Clients familiar with Mayer’s music have referred to “In the Blood” as they ponder this unanswerable question, asking things like: “Do I struggle with trust because of my parents’ divorce, or is it based somehow in my family’s biology?” and “Am I depressed because depression runs in my family, or is it because depression caused my dad to be emotionally unavailable for most of my childhood?”
Not every client who comes to therapy is keen to start exploring their pain. With more reserved clients, sharing a song lyric can be a way to help break the ice and begin to build trust.
During a session with a depressed young man who was battling feelings of self-doubt and hopelessness, I mentioned a line from Mayer’s song, “Who Says,” from his 2009 Battle Studies album: “Who says you can’t be free from all of the things that you used to be?” By sharing the lyric, I didn’t intend to undo his feelings of insecurity: I knew that wasn’t possible. I simply used the words as a way to pose a question, inviting him to tell me why he felt like his life couldn’t possibly be different.
According to researchers, expressive art therapies can help clients to see their counselors as more personable, instead of merely “blank slates,” which can build repertoire. And hearing one’s struggles reflected through someone else’s words can also lessen potential shame around personal shortcomings. Studies also show that inviting a client to interpret song lyrics can help uncover novel thoughts and feelings, which can lead to a therapeutic breakthrough.
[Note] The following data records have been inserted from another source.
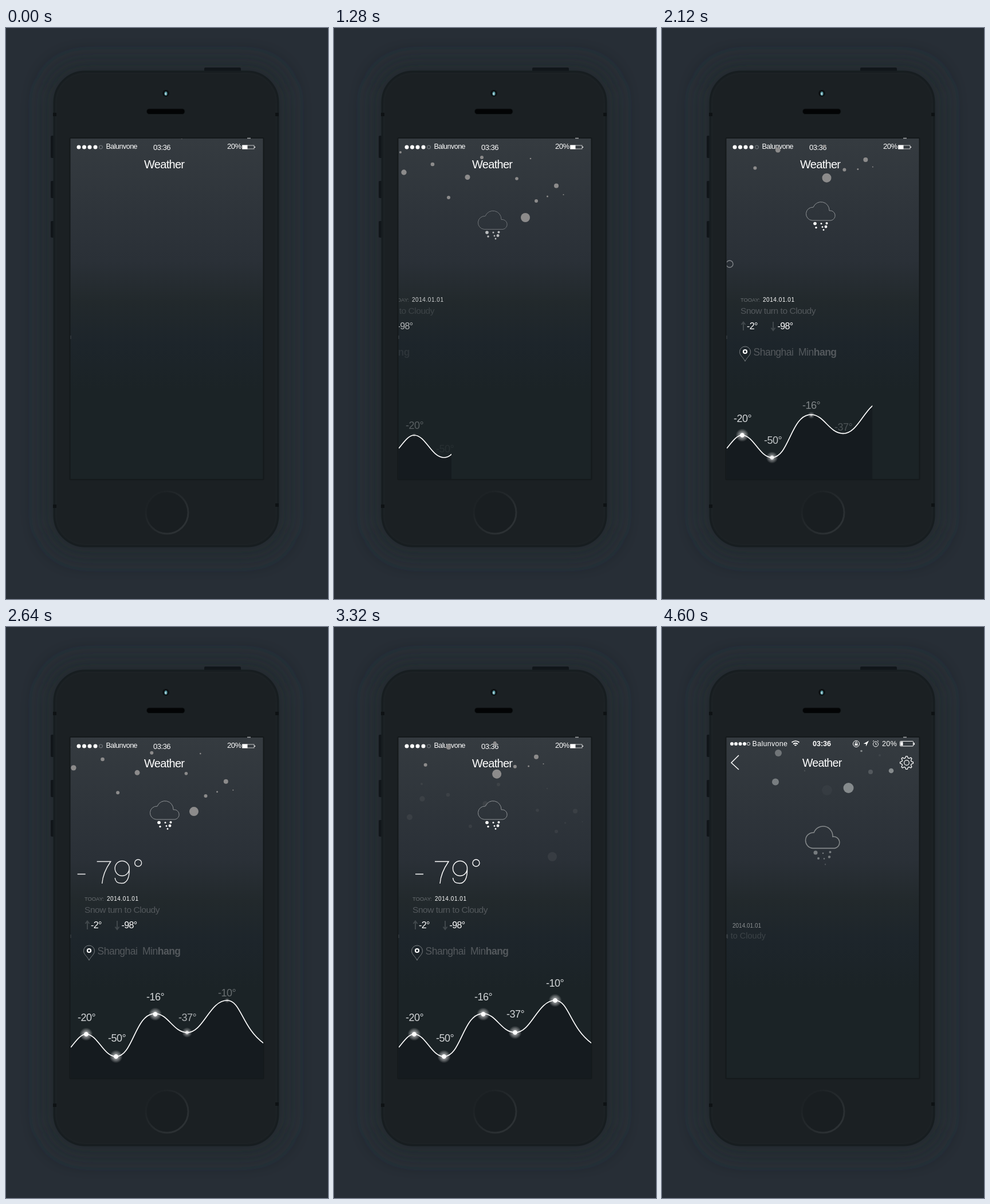
An HTML page for the animation above (5 s loop, 562x997 px).

```html
<!DOCTYPE html>
<html lang="en">
<head>
<meta charset="utf-8">
<title>Weather app</title>
<style>
  html, body { margin: 0; width: 100%; height: 100%; overflow: hidden; background: #272e36; }
  svg { display: block; width: 562px; height: 997px; }
  text { font-family: "Liberation Sans", Arial, sans-serif; fill: #fff; white-space: pre; }
  .line { fill: none; stroke: #fff; }
  .dim { fill: #54595d; }
  .status { font-size: 12.5px; letter-spacing: -.5px; }
  .temp { font-size: 16px; letter-spacing: -.6px; }
  .label { font-size: 18px; letter-spacing: -.5px; fill: #d3d6d8; }
</style>
</head>
<body>
<svg viewBox="0 0 562 997">
  <defs>
    <linearGradient id="sky" x1="0" y1="0" x2="0" y2="1">
      <stop offset="0" stop-color="#353b40"/>
      <stop offset=".36" stop-color="#2a3037"/>
      <stop offset=".48" stop-color="#22292c"/>
      <stop offset=".6" stop-color="#1d252b"/>
      <stop offset=".74" stop-color="#1b2326"/>
      <stop offset="1" stop-color="#1b2326"/>
    </linearGradient>
    <linearGradient id="rim" x1="0" y1="0" x2="1" y2="1">
      <stop offset=".2" stop-color="#1d2225"/>
      <stop offset="1" stop-color="#303538"/>
    </linearGradient>
    <radialGradient id="glow">
      <stop offset="0" stop-color="#fff"/>
      <stop offset=".3" stop-color="#fff"/>
      <stop offset=".38" stop-color="#fff" stop-opacity=".5"/>
      <stop offset="1" stop-color="#fff" stop-opacity="0"/>
    </radialGradient>
    <filter id="blur" x="-30%" y="-30%" width="160%" height="160%"><feGaussianBlur stdDeviation="20"/></filter>
    <clipPath id="screen"><rect x="113" y="193" width="336" height="595"/></clipPath>
    <clipPath id="reveal"><rect id="wipe" x="113" y="600" width="0" height="188"/></clipPath>
    <path id="cloudShape" d="M262 336A11.5 11.5 0 0 1 264 313A14.5 14.5 0 0 1 292 319A8.5 8.5 0 1 1 295 336Z"/>
  </defs>

  <!-- Phone -->
  <rect width="562" height="997" fill="#272e36"/>
  <rect x="68" y="60" width="423" height="861" rx="65" fill="#232c2d" filter="url(#blur)"/>
  <g fill="#11161a">
    <rect x="78" y="188" width="8" height="39" rx="2"/>
    <rect x="78" y="267" width="8" height="30" rx="2"/>
    <rect x="78" y="337" width="8" height="29" rx="2"/>
    <rect x="346" y="69" width="64" height="9" rx="2"/>
  </g>
  <rect x="84" y="76" width="391" height="829" rx="54" fill="#1b2023" stroke="#171d20" stroke-width="3"/>
  <rect x="87.500" y="79.500" width="384" height="822" rx="51" fill="none" stroke="#1e2427"/>
  <path d="M82 148h6v6h-6zM470 148h6v6h-6zM82 832h6v6h-6zM470 830h6v6h-6z" fill="#0e1214"/>
  <circle cx="279" cy="114" r="6" fill="#0d1113"/>
  <ellipse cx="279" cy="114.500" rx="2.500" ry="3.500" fill="#5c9ba5"/>
  <circle cx="278.500" cy="115" r="1.300" fill="#c9e6ea"/>
  <rect x="245.500" y="141" width="66.500" height="9.500" rx="4.500" fill="#030405" stroke="#14191b"/>
  <circle cx="281" cy="846" r="37" fill="#191e21" stroke="url(#rim)" stroke-width="3"/>
  <rect x="111.500" y="192" width="338" height="596.500" rx="1" fill="url(#sky)" stroke="#14191b" stroke-width="2"/>
  <path d="M421 192.500h6" stroke="#a4a7a9" stroke-width="1.500"/>
  <path d="M113 537v6" stroke="#43494d"/>

  <g id="app" clip-path="url(#screen)">
    <g class="status">
      <g fill="#fff"><circle cx="127" cy="208" r="3.500"/><circle cx="136.500" cy="208" r="3.500"/><circle cx="146" cy="208" r="3.500"/><circle cx="156" cy="208" r="3.500"/></g>
      <circle cx="165.500" cy="208" r="3" fill="none" stroke="#90969a" stroke-width=".8"/>
      <text x="174.500" y="211">Balunvone</text>
      <text x="257" y="213" font-size="13">03:36</text>
      <text x="386" y="211" font-size="13">20%</text>
      <rect x="412.500" y="205" width="20.500" height="6" class="line" stroke-width=".7"/>
      <path d="M412.500 204.500h9v7h-9zM433.500 207h1.500v2h-1.500z" fill="#fff"/>
    </g>
    <text x="241" y="245" font-size="20" letter-spacing="-.7">Weather</text>

    <g id="cloud">
      <use href="#cloudShape" fill="none" stroke="#8f9396"/>
      <g fill="#fff"><circle cx="267" cy="341.500" r="2.800"/><circle cx="278" cy="341.500" r="1.500"/><circle cx="287.500" cy="341" r="2"/><circle cx="286" cy="347" r="2.400"/><circle cx="269" cy="348.500" r="1.700"/><circle cx="280" cy="347.500" r="1.400"/><circle cx="282" cy="352.500" r="1.400"/></g>
    </g>

    <g id="reading" class="line" stroke-width="1.400">
      <path d="M142 431.500H156M176 409.500H200C192 421 186 434 185 448"/>
      <path d="M232.500 421.500A12.500 13 0 1 1 207.500 421.500A12.500 13 0 1 1 232.500 421.500C233 439 228 447.500 219 447.500C212 447.500 208 444 207.500 438"/>
      <circle cx="248" cy="412" r="6"/>
    </g>
    <g id="date">
      <text x="137" y="478" font-size="9.500" letter-spacing="-.1" style="fill:#686d70">TOOAY:</text>
      <text x="176" y="478" font-size="10" letter-spacing=".55">2014.01.01</text>
    </g>
    <text id="summary" class="dim" x="137" y="498.500" font-size="15.500" letter-spacing="-.45">Snow turn to Cloudy</text>
    <g id="range">
      <path d="M142 528V514M138.500 518L142 513.500L145.500 518M194 513V527M190.500 523.500L194 528L197.500 523.500" fill="none" stroke="#41484c" stroke-width="2"/>
      <text class="temp" x="148" y="526">-2°</text>
      <text class="temp" x="201.500" y="526">-98°</text>
    </g>
    <g id="place">
      <path d="M145 582C142 575 135.500 572 135.500 565.500A9.500 9.500 0 0 1 154.500 565.500C154.500 572 148 575 145 582Z" fill="none" stroke="#7e8386"/>
      <circle cx="145" cy="565" r="3" class="line" stroke-width="2.200"/>
      <text class="dim" x="159.500" y="572" font-size="17.500" letter-spacing="-.5">Shanghai</text>
      <text class="dim" x="238" y="572" font-size="17.500" letter-spacing="-.5">Min<tspan font-weight="bold">hang</tspan></text>
    </g>

    <g clip-path="url(#reveal)">
      <path id="area" fill="#141b1e" fill-opacity=".9"/>
      <path id="curve" class="line" stroke-width="1.700"/>
    </g>
    <g id="points"></g>
    <g id="snow" fill="#8c8b8b"></g>
  </g>

  <g id="cover" clip-path="url(#screen)" font-weight="bold">
    <g fill="#fff"><circle cx="122" cy="204" r="3"/><circle cx="129" cy="204" r="3"/><circle cx="136.500" cy="204" r="3"/><circle cx="144" cy="204" r="3"/></g>
    <circle cx="151" cy="204" r="2.600" class="line" stroke-width=".8"/>
    <text x="157.500" y="208" font-size="12.500" font-weight="normal" letter-spacing=".3">Balunvone</text>
    <path class="line" stroke-width="1.700" d="M226.500 201.500Q233 196.500 239.500 201.500M229 204.500Q233 201 237 204.500M231.500 207Q233 205.500 234.500 207"/>
    <text x="263" y="208" font-size="12.500">03:36</text>
    <g class="line">
      <circle cx="339" cy="204" r="5.500"/>
      <path d="M337.500 203.500v-1.500a1.500 1.500 0 0 1 3 0v1.500"/>
      <circle cx="373" cy="204.500" r="4.500"/>
      <path d="M373 202v3h2M368 200l2-2M378 200l-2-2"/>
      <rect x="415.500" y="199.500" width="23" height="8.500" rx="1"/>
      <path d="M134 224L121 237L134 249" stroke-width="1.500"/>
      <circle cx="427" cy="237" r="4.300" stroke-width="1.200"/>
      <path id="gear" stroke-width="1.300"/>
    </g>
    <path fill="#fff" d="M336.500 203.500h5v3.500h-5zM361 198.500L351.500 204H356V208.500ZM416.500 200.500h4v6.500h-4zM439.500 202h1.500v4h-1.500z"/>
    <text x="384" y="208" font-size="12.500" font-weight="normal" letter-spacing=".4">20%</text>
    <text x="245" y="244" font-size="19.500" font-weight="normal" letter-spacing="-.7">Weather</text>
    <use href="#cloudShape" transform="translate(250 346.500) scale(1.17 1.19) translate(-251 -302.500)" fill="none" stroke="#85898b" stroke-width="1.300"/>
    <g fill="#777c7f"><circle cx="268" cy="394" r="3.500"/><circle cx="281" cy="395" r="1.300"/><circle cx="293.500" cy="393" r="2"/><circle cx="292" cy="401.500" r="2.200"/><circle cx="273" cy="404" r="2"/><circle cx="283" cy="404.500" r="1.300"/><circle cx="285" cy="414.500" r="1.200" opacity=".5"/></g>
    <g fill="#858a8c"><circle cx="203" cy="220" r="6" opacity=".75"/><circle cx="198" cy="270.500" r="6" opacity=".85"/><circle cx="325.500" cy="281" r="9"/><circle cx="400" cy="251" r="4.300"/><circle cx="348" cy="216.500" r="1.800"/><circle cx="364" cy="253" r="4" opacity=".4"/><circle cx="288" cy="285" r="9" opacity=".08"/><circle cx="380" cy="224" r="2" opacity=".15"/><circle cx="249" cy="251" r="1.200" opacity=".3"/></g>
    <text x="123" y="525" font-size="10" font-weight="normal" style="fill:#8b8f91">2014.01.01</text>
    <text x="181" y="543.500" font-size="14.500" font-weight="normal" text-anchor="end" style="fill:#3d4448">Snow turn to Cloudy</text>
  </g>
</svg>

<script>
const LOOP = 5000, STEP = 40, COVER_AT = 4600;
const $ = id => document.getElementById(id);
const progress = (t, from, to) => Math.min(1, Math.max(0, (t - from) / (to - from)));

function add(parent, tag, attrs, text = "") {
  const el = document.createElementNS("http://www.w3.org/2000/svg", tag);
  for (const key in attrs) el.setAttribute(key, attrs[key]);
  el.textContent = text;
  return parent.appendChild(el);
}

function pose(el, x, y, opacity, scale = 1) {
  el.setAttribute("transform", `translate(${x} ${y}) scale(${scale})`);
  el.setAttribute("opacity", opacity);
}

// Temperature curve
const line = "M113 734C123 722 130 711 140 711C160 711 170 750 192 750C222 750 225 675 260 675" +
  "C283 675 292 708 316 708C345 708 355 652 386 652C410 652 412 700 450 727";
$("curve").setAttribute("d", line);
$("area").setAttribute("d", line + "V788H113Z");

// Gear outline: eight teeth
const teeth = Array.from({ length: 32 }, (_, i) => {
  const a = (i - 1.5) * Math.PI / 16, r = i % 4 === 1 || i % 4 === 2 ? 11.5 : 8.5;
  return `${427 + r * Math.cos(a)} ${237 + r * Math.sin(a)}`;
});
$("gear").setAttribute("d", `M${teeth.join("L")}Z`);

// Curve points: x, y, label, label x, label baseline, label rise
const WIPE_START = 803, WIPE_SPEED = 0.193;
const points = [
  [140, 711, "-20°", 125, 688, 18],
  [192, 750, "-50°", 178, 724, 18],
  [260.5, 676, "-16°", 245, 652, 29],
  [316, 708, "-37°", 301, 682, 29],
  [386, 652, "-10°", 370, 628, 29]
].map(([x, y, text, labelX, labelY, rise]) => ({
  x, y, rise,
  start: WIPE_START + (x - 113) / WIPE_SPEED,
  dot: add($("points"), "circle", { r: 11.5, fill: "url(#glow)" }),
  label: add($("points"), "text", { class: "label", x: labelX, y: labelY }, text)
}));

// Snowflakes: x, y, radius, drift x, drift y, seen DRIFT_AT ms into a shower
const DRIFT_AT = 1262, DRIFT_TIME = 603;
const flakes = [
  [334, 331, 8, 47, 70], [388, 275.5, 4, 33, 46], [353, 302, 3, 35, 55], [372.5, 294, 1.5, 31, 48],
  [400.5, 291, 1, 33, 49], [319, 263, 2.8, 36, 57], [343, 228, 1.3, 29, 54], [258, 226, 3, 29, 49],
  [233, 260.5, 4.5, 31, 48], [200, 296, 3, 38, 52], [172, 238, 3.3, 27, 55], [122, 252, 4.7, 32, 48],
  [116, 217, 2, 37, 57], [100, 284, 5, 32, 48]
];
const showers = [18, 1455, 2698].map(start => {
  const group = add($("snow"), "g", {});
  return { start, group, dots: flakes.map(f => add(group, "circle", { r: f[2] })) };
});

// Parts sliding in from the left: id, start, end, distance
const slides = [
  ["date", 520, 1480, 192],
  ["range", 600, 1640, 263],
  ["summary", 740, 1720, 207],
  ["place", 940, 2080, 246],
  ["reading", 1700, 2720, 221]
];

function draw(t) {
  const covered = t >= COVER_AT;
  $("app").style.display = covered ? "none" : "";
  $("cover").style.display = covered ? "" : "none";
  if (covered) return;

  const lift = progress(t, 440, 1680);
  pose($("cloud"), 0, 48 * (1 - lift), lift);

  for (const [id, from, to, distance] of slides) {
    const p = progress(t, from, to);
    pose($(id), -distance * (1 - p), 0, p);
  }

  $("wipe").setAttribute("width", Math.min(337, Math.max(0, (t - WIPE_START) * WIPE_SPEED)));
  for (const { x, y, rise, start, dot, label } of points) {
    const p = progress(t, start, start + 1000);
    pose(dot, x, y, p, p);
    pose(label, 0, rise * (1 - p), p);
  }

  for (const { start, group, dots } of showers) {
    const age = t - start, k = (age - DRIFT_AT) / DRIFT_TIME;
    group.setAttribute("opacity", age < -60 ? 0 : 1 - progress(age, 1290, 1950));
    dots.forEach((dot, i) => {
      const [x, y, , dx, dy] = flakes[i];
      dot.setAttribute("cx", x + dx * k);
      dot.setAttribute("cy", y + dy * k);
    });
  }
}

function tick() {
  draw(Math.floor(performance.now() % LOOP / STEP) * STEP);
  requestAnimationFrame(tick);
}
tick();
</script>
</body>
</html>
```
While I don’t solely rely on song lyrics as a way to help my clients heal, many of them have benefitted from the way I’ve incorporated lyrics, like Mayer’s, in our sessions. Lines like: “Make Friends with what you are,” from the song, “The Age of Worry,” and “It’s hard to fake what you won’t be,” from the song “Born and Raised” are meditations in self-acceptance. It’s words like these that can help quiet judgmental thoughts, like “I’ll never be good enough to land my dream job,” or “Sharing my problems with my friends only burdens them, I’ll pretend that I’m happy.” And once this negative self-talk begins to dissipate; defenses soften, helping clients to see themselves and their problems in a “New Light.”